WHAT TO WORK ON:
Work out how many lines in the data that follows contain "wave". Write nothing but the number.

--- ENTRIES SHOWN ---

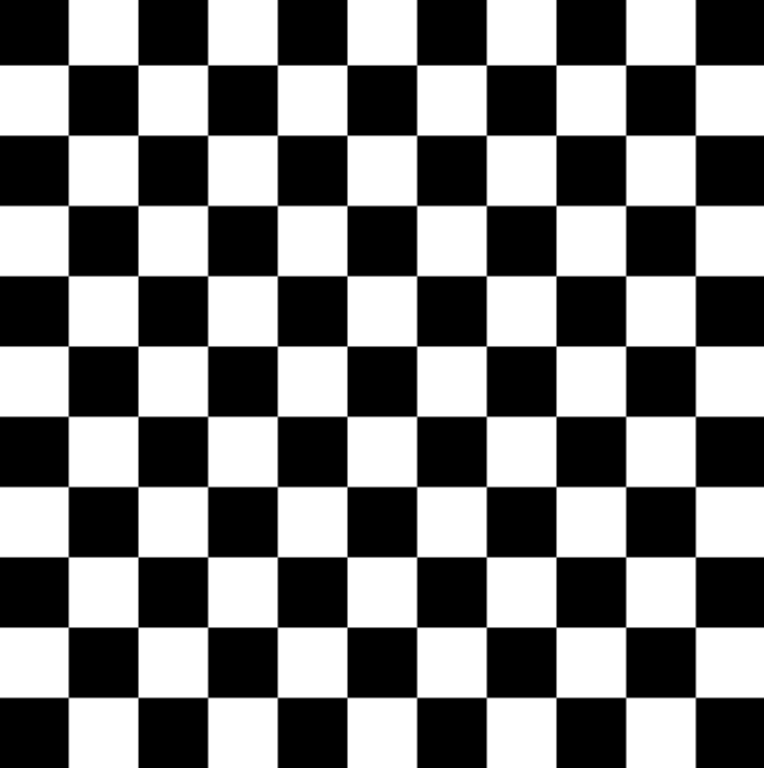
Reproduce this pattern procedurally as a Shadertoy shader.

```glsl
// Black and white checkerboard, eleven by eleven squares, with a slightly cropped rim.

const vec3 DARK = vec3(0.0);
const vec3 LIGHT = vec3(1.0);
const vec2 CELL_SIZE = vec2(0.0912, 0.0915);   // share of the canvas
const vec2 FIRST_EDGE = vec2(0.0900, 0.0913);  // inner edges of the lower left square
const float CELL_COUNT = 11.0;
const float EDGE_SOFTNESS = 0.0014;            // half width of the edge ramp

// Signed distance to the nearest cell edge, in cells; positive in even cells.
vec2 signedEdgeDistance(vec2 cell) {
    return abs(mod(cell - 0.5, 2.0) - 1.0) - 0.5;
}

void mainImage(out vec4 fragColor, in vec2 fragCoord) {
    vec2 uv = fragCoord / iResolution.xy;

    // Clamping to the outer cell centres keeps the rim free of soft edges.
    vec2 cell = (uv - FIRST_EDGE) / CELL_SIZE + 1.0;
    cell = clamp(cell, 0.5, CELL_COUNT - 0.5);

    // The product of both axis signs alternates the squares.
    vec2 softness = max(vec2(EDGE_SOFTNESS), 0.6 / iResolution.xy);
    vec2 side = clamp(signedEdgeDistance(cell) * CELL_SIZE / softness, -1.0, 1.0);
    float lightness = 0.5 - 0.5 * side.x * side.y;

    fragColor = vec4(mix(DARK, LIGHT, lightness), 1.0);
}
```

---
--- ENTRIES SHOWN ---

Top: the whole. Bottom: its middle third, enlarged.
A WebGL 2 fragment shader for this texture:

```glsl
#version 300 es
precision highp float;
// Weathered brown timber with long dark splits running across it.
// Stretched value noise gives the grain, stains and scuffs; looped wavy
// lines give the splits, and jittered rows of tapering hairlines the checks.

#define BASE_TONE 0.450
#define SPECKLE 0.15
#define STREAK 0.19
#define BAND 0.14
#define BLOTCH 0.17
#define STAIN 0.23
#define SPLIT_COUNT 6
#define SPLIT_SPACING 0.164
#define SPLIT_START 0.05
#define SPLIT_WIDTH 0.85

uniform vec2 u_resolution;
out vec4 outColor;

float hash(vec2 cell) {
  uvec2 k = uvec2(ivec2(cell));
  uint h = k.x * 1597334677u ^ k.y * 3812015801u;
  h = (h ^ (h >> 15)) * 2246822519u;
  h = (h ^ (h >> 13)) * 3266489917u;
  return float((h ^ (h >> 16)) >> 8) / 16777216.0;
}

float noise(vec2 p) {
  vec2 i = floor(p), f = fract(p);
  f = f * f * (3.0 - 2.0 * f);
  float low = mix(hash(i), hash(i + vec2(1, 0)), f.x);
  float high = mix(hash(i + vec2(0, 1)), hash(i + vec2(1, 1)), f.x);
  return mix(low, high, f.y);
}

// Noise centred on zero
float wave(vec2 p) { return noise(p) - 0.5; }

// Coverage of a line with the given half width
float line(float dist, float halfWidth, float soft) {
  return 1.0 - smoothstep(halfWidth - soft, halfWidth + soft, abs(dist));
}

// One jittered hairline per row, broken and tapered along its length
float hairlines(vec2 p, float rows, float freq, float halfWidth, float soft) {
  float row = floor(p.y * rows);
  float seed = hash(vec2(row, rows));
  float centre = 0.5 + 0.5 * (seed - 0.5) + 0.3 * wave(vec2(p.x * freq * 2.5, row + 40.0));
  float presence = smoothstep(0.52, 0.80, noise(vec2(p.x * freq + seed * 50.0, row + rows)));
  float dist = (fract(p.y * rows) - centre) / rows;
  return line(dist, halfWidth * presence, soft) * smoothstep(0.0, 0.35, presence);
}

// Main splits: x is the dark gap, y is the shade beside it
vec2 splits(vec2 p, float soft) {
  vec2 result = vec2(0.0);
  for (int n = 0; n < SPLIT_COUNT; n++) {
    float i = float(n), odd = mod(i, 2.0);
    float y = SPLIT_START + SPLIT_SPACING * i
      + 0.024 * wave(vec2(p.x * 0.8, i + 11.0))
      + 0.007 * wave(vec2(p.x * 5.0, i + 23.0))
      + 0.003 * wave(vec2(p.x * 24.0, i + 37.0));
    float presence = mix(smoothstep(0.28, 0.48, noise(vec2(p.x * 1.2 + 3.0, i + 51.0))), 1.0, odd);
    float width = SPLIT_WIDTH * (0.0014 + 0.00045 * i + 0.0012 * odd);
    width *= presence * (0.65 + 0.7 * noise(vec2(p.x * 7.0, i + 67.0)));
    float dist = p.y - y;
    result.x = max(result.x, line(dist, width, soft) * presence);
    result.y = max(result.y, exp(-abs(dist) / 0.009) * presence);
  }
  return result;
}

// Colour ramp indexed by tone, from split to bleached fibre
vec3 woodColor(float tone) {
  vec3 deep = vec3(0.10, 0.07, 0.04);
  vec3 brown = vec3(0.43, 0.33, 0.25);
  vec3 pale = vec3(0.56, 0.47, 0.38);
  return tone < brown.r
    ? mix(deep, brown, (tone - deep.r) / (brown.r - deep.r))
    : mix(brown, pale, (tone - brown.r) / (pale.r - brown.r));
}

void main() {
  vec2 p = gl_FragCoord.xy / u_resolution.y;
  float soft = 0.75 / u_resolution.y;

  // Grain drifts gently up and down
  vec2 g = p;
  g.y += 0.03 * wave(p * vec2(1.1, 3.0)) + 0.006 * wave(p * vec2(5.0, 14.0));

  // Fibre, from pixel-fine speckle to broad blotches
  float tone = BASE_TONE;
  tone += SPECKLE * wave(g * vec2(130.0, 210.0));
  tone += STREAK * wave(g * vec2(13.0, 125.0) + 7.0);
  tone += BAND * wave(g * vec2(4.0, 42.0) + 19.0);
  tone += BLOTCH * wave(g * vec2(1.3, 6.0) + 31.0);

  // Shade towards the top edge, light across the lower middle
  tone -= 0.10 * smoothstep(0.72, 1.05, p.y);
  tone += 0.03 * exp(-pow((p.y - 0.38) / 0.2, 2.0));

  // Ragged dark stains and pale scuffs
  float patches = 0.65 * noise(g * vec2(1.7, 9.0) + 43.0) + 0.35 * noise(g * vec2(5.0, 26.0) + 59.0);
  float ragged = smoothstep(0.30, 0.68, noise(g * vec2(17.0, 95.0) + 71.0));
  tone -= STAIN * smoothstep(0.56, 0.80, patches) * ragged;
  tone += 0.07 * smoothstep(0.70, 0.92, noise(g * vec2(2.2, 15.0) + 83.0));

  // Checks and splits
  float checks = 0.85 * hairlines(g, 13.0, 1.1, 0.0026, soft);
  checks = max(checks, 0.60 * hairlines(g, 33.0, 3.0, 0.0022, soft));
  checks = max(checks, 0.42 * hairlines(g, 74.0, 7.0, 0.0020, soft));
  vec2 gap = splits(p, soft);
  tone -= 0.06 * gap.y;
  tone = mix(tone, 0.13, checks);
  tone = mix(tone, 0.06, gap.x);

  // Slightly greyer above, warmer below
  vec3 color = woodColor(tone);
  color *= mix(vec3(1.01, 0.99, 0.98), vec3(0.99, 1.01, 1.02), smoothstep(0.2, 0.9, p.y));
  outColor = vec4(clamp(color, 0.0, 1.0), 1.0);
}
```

---

WRITTEN RESPONSE:
10